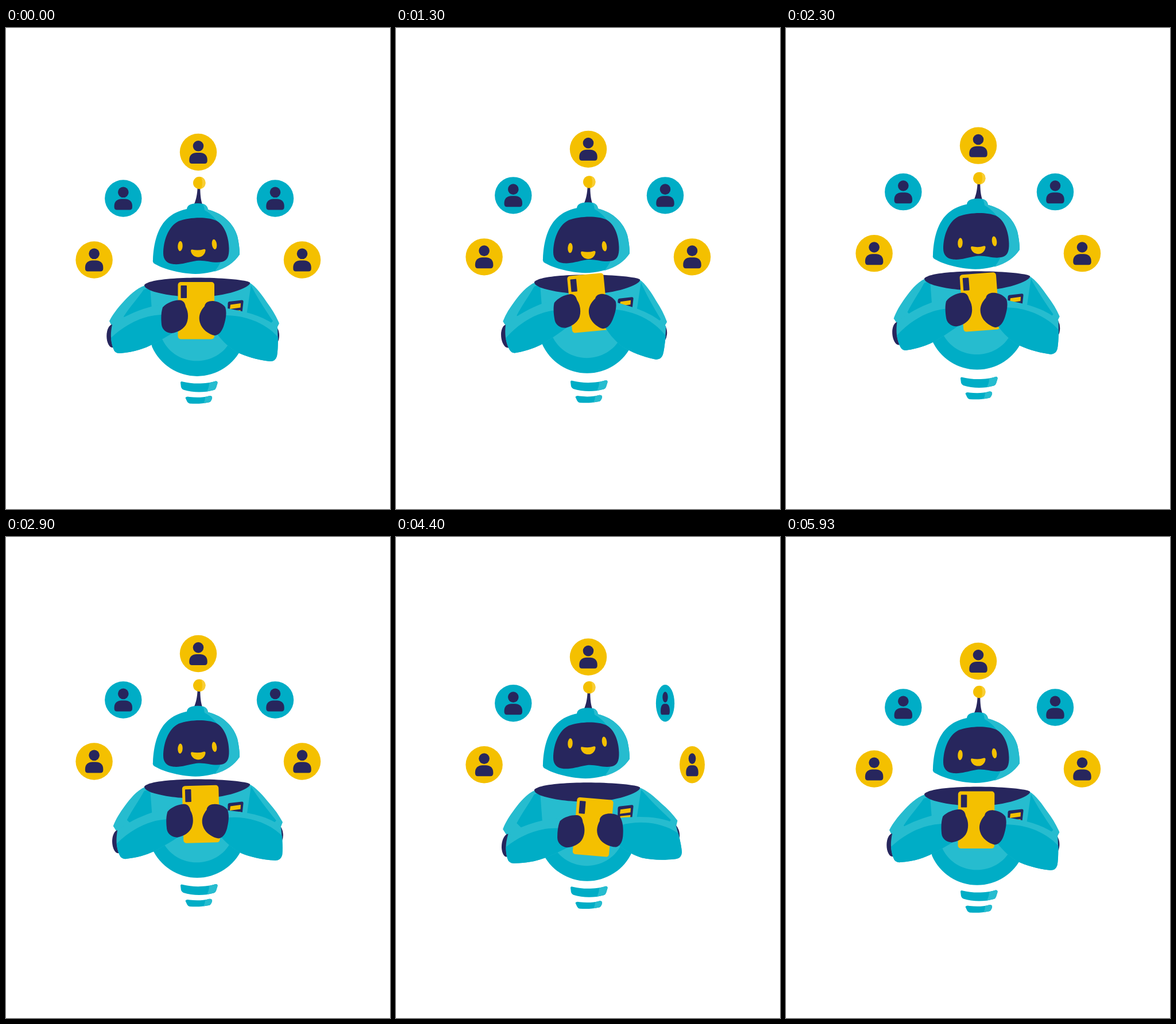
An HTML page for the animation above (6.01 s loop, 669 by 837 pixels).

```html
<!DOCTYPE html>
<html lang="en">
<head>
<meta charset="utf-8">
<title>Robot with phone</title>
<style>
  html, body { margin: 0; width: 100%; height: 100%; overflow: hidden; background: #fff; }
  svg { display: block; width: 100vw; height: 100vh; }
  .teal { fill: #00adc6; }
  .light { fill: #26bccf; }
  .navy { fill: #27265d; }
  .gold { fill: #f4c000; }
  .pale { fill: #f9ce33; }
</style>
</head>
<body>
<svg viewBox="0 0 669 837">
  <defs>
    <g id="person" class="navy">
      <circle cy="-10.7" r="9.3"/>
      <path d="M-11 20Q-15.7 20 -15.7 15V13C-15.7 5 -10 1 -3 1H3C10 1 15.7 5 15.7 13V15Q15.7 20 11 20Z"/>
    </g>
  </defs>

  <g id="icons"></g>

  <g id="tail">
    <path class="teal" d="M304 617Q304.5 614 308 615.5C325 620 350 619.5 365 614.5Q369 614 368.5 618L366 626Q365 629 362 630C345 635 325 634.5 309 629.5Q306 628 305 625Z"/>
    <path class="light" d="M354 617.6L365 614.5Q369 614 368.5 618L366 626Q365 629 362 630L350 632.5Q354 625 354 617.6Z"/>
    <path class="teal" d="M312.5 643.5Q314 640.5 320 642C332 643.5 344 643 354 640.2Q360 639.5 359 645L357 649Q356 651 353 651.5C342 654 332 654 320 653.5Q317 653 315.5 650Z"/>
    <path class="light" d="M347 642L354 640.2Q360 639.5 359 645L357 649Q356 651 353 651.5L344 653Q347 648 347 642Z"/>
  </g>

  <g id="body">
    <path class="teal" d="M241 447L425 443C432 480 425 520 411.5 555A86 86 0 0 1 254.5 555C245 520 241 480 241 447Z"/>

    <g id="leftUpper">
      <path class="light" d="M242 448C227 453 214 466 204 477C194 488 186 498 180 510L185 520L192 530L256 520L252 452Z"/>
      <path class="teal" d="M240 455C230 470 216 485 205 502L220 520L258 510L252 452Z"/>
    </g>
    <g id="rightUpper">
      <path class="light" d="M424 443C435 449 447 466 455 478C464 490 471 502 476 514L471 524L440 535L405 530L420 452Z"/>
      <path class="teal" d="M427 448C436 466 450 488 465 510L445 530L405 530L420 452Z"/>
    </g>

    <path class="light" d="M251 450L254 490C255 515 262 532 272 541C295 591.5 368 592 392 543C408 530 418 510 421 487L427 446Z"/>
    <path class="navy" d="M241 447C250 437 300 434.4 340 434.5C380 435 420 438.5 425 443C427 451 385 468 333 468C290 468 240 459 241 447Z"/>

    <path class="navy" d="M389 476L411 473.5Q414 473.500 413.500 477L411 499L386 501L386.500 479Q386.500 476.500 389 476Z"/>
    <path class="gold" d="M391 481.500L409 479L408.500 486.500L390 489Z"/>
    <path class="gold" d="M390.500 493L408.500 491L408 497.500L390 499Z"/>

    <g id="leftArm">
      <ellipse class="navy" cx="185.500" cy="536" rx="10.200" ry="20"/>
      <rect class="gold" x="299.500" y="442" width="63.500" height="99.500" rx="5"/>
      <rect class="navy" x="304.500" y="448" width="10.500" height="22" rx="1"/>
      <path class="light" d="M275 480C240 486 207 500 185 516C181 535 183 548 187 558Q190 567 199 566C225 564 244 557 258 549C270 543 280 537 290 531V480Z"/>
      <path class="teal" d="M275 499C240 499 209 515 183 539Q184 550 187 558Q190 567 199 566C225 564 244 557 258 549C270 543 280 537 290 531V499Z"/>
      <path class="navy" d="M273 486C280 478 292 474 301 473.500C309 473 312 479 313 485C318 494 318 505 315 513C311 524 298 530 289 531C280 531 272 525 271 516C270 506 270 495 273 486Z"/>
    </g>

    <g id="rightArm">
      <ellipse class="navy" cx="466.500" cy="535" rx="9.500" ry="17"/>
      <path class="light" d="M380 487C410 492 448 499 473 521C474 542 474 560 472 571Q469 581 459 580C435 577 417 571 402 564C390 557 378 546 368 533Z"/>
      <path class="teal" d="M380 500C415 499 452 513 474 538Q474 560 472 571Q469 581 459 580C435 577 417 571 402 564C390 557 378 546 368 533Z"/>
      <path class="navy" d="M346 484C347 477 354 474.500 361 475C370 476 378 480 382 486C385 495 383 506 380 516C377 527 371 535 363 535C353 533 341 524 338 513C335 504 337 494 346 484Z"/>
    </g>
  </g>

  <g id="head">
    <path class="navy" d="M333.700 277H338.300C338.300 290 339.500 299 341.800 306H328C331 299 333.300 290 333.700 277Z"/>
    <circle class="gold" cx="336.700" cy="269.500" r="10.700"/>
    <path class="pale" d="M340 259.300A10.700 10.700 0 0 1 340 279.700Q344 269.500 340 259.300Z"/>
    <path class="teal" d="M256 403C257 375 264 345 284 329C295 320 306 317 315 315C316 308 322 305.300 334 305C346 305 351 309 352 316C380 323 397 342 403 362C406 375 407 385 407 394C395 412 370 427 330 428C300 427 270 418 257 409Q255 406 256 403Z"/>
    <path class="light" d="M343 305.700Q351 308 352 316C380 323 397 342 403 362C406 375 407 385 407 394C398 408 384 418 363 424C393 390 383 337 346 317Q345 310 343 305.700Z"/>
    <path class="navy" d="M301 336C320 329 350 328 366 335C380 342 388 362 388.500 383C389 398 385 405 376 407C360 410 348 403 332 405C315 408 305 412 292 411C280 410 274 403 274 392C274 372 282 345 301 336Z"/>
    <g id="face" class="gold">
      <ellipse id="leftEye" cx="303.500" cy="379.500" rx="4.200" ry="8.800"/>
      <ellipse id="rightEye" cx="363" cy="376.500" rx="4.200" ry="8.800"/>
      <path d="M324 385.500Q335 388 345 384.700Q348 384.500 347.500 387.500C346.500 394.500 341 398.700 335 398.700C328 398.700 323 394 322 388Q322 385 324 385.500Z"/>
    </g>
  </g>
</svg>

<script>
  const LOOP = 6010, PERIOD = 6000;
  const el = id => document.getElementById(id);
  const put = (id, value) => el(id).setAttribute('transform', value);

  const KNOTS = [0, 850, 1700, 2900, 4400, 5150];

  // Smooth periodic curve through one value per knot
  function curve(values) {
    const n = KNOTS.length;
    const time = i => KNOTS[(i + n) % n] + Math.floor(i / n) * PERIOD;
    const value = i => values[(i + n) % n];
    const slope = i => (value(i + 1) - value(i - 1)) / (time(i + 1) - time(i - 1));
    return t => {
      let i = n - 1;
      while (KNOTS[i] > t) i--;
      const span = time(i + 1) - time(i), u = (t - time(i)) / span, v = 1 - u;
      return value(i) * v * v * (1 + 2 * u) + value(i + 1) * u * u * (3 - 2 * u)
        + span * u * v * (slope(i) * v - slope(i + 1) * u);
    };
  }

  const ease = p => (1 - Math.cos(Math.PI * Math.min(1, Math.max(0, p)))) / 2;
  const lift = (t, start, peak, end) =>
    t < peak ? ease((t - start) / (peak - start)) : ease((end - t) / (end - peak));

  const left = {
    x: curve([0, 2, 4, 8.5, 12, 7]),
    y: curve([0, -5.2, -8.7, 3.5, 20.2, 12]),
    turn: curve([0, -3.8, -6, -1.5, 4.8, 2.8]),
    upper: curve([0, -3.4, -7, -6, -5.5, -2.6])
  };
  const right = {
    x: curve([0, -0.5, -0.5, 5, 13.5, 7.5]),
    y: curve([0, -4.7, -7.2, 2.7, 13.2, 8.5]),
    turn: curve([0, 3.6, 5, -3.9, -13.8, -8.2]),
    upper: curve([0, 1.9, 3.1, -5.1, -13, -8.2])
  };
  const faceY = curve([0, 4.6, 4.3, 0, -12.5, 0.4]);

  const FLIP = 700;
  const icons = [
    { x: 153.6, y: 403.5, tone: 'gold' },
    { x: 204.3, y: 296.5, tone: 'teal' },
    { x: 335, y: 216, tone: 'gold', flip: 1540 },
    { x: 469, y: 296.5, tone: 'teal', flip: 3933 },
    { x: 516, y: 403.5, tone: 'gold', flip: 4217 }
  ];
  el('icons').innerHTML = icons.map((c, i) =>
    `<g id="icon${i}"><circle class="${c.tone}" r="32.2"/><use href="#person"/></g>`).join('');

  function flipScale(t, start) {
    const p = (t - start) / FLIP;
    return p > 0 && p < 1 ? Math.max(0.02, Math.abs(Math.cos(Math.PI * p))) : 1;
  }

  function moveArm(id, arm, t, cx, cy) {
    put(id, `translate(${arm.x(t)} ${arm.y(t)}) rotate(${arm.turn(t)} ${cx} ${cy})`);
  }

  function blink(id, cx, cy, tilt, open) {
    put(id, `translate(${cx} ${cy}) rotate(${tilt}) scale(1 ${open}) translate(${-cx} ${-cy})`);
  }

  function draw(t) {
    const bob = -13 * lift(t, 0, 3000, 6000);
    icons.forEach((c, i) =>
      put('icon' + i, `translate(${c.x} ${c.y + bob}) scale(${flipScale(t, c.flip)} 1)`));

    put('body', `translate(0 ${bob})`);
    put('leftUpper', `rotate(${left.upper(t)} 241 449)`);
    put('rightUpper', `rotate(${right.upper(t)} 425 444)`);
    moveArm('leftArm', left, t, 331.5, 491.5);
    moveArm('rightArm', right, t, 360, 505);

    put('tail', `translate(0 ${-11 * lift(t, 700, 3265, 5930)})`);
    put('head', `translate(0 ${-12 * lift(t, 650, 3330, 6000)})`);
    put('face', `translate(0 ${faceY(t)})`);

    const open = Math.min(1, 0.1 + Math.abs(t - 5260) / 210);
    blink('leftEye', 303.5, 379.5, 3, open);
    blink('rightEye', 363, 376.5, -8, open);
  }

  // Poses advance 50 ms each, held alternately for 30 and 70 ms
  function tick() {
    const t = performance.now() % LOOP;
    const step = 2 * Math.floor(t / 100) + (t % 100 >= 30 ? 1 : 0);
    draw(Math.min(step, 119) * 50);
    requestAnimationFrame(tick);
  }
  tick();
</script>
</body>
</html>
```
——
» **Problem**
Each line of the material that holds the string "Math" counts once; give the total alone.

» **Result of this task**
6